Find Out Why 0! = 1


The factorial is a short hand way to write the multiplication of successive decreasing natural numbers. For example, rather than write 4 x 3 x 2 x 1, we use an exclamation mark to denote this quantity as 4!. It is pretty clear from this definition how to calculate the factorial for any number greater than or equal to one; we can see that 2! = 2 x 1 = 2, and 1! =1.

But what is the value of zero factorial? After all, zero is a natural number so we should be able to find the factorial for this number. Also in the definition of factorial is that 0! = 1. This typically makes people a little confused the first time that they see this. Since zero times anything is zero, shouldn’t zero factorial be zero? There are a few reasons why 0! = 1 makes sense.

By Definition

The first reason for why zero factorial is equal to one is because this is what it the definition says it should be. This is ultimately the only reason why, and is a mathematically correct explanation. However, this answer obscures some things behind the scenes. If we can define zero factorial to be one, then why not define 0! = 0 to keep it consistent with the definition of factorial for the other natural numbers? It turns out that when we look at some counting arguments, the definition of 0! = 1 makes perfect sense.


A permutation is where we order elements in a set. For example there are six permutations of the set {1, 2, 3} since we may write these three elements in the following six ways:

  • 1, 2, 3
  • 1, 3, 2
  • 2, 3, 1
  • 2, 1, 3
  • 3, 2, 1
  • 3, 1, 2
There are three elements in the set that we are looking at, and six permutations of this set. We could also state this fact through the equation 3! = 6.

In a similar way there are 4! = 24 permutations of a set with four elements and 5! = 120 permutations of a set with five elements. So an alternate way to think about the factorial is to let n be a natural number and say that n! is the number of permutations for a set with n elements.

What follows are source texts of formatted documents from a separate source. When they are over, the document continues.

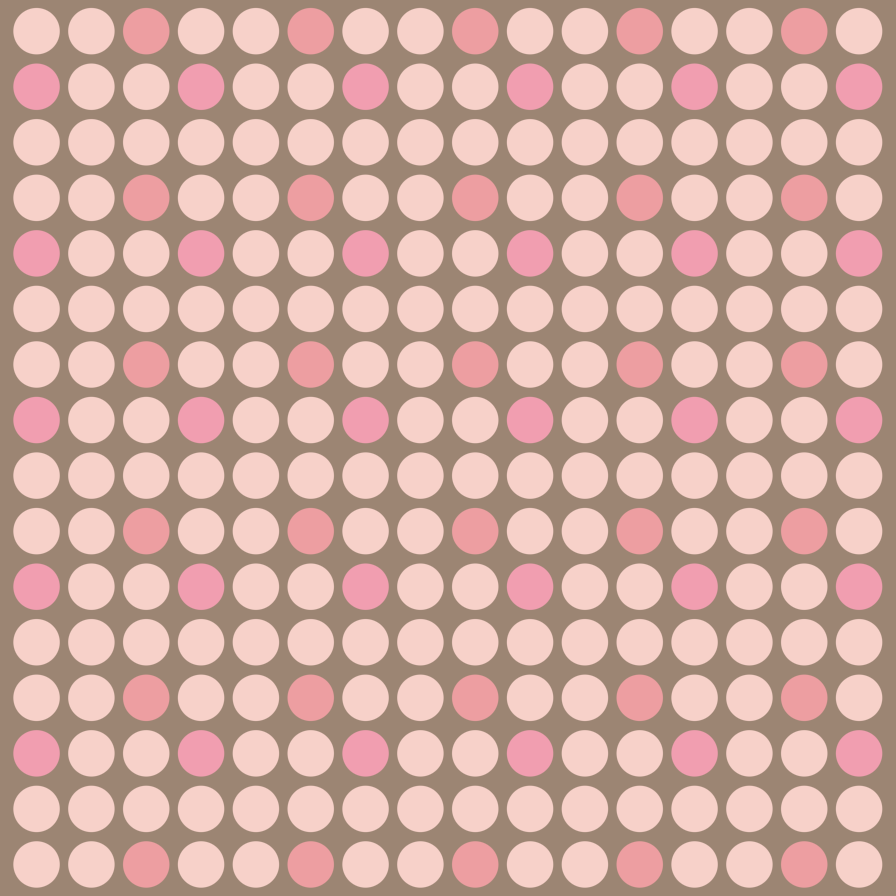
Reproduce this pattern procedurally as a WebGL 2 fragment shader.

```glsl
#version 300 es
precision highp float;
// Draws a 16 by 16 grid of pale dots with coral and pink dots in every third place.

uniform vec2 u_resolution;
out vec4 outColor;

const vec3 TAUPE = vec3(0.61, 0.52, 0.45);
const vec3 BLUSH = vec3(0.97, 0.82, 0.79);
const vec3 CORAL = vec3(0.93, 0.62, 0.63);
const vec3 PINK  = vec3(0.945, 0.62, 0.69);

const float LAST_CELL = 15.0;
const float DOT_RADIUS = 0.0259;
const vec2 FIRST_CENTER = vec2(0.0408, 0.0352);
const vec2 PITCH = vec2(0.0612, 0.062);

// Nearest cell, kept inside the grid so the margins stay empty
vec2 nearestCell(vec2 p, vec2 origin, vec2 pitch, float last) {
    return clamp(floor((p - origin) / pitch + 0.5), 0.0, last);
}

// Smooth disc coverage
float disc(vec2 offset, float radius, float edge) {
    return 1.0 - smoothstep(-edge, edge, length(offset) - radius);
}

// Accent colours repeat every three columns and three rows
vec3 dotColor(vec2 cell) {
    ivec2 phase = ivec2(cell) % 3;
    if (phase == ivec2(2, 0)) return CORAL;
    if (phase == ivec2(0, 2)) return PINK;
    return BLUSH;
}

void main() {
    vec2 p = gl_FragCoord.xy / u_resolution;
    float edge = 0.75 / min(u_resolution.x, u_resolution.y);

    vec2 cell = nearestCell(p, FIRST_CENTER, PITCH, LAST_CELL);
    vec2 center = FIRST_CENTER + cell * PITCH;
    float coverage = disc(p - center, DOT_RADIUS, edge);

    outColor = vec4(mix(TAUPE, dotColor(cell), coverage), 1.0);
}
```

With this way of thinking about the factorial, let’s look at a couple more examples. A set with two elements has two permutations: {a, b} can be arranged as a,b or as b,a. This corresponds to 2! = 2. A set with one element has a single permutation, as the element 1 in the set {1} can only be ordered in one way.

This brings us to zero factorial. The set with zero elements is called the empty set. To find the value of zero factorial we ask, “How many ways can we order a set with no elements?” Here we need to stretch our thinking a little bit. Even though there is nothing to put in an order, there is one way to do this. Thus we have that 0! = 1.


Another reason for the definition of 0! = 1 has to do with the formulas that we use for permutations and combinations. This is not as satisfying of an answer in explaining why zero factorial is one, but it does show why setting 0! = 1 is a good idea.

A combination is a grouping of elements of a set without regard for order. For example, we will consider the set {1, 2, 3}. There is one combination consisting of all three elements. No matter what order we arrange these elements, we end up with the same combination.

We use the formula for combinations, with the combination of three elements taken three at a time and see the following:

1 = C (3, 3) = 3!/(3! 0!)

If we treat 0! as an unknown quantity and solve algebraically, we see that 3! 0! = 3! and so 0! = 1.

Other Reasons

There are other reasons why the definition of 0! = 1 is correct, but the reasons above are the most straightforward. The overall idea in mathematics is when new ideas and definitions are constructed, they remain consistent with other mathematics. This is exactly what we see in the definition of zero factorial is equal to one.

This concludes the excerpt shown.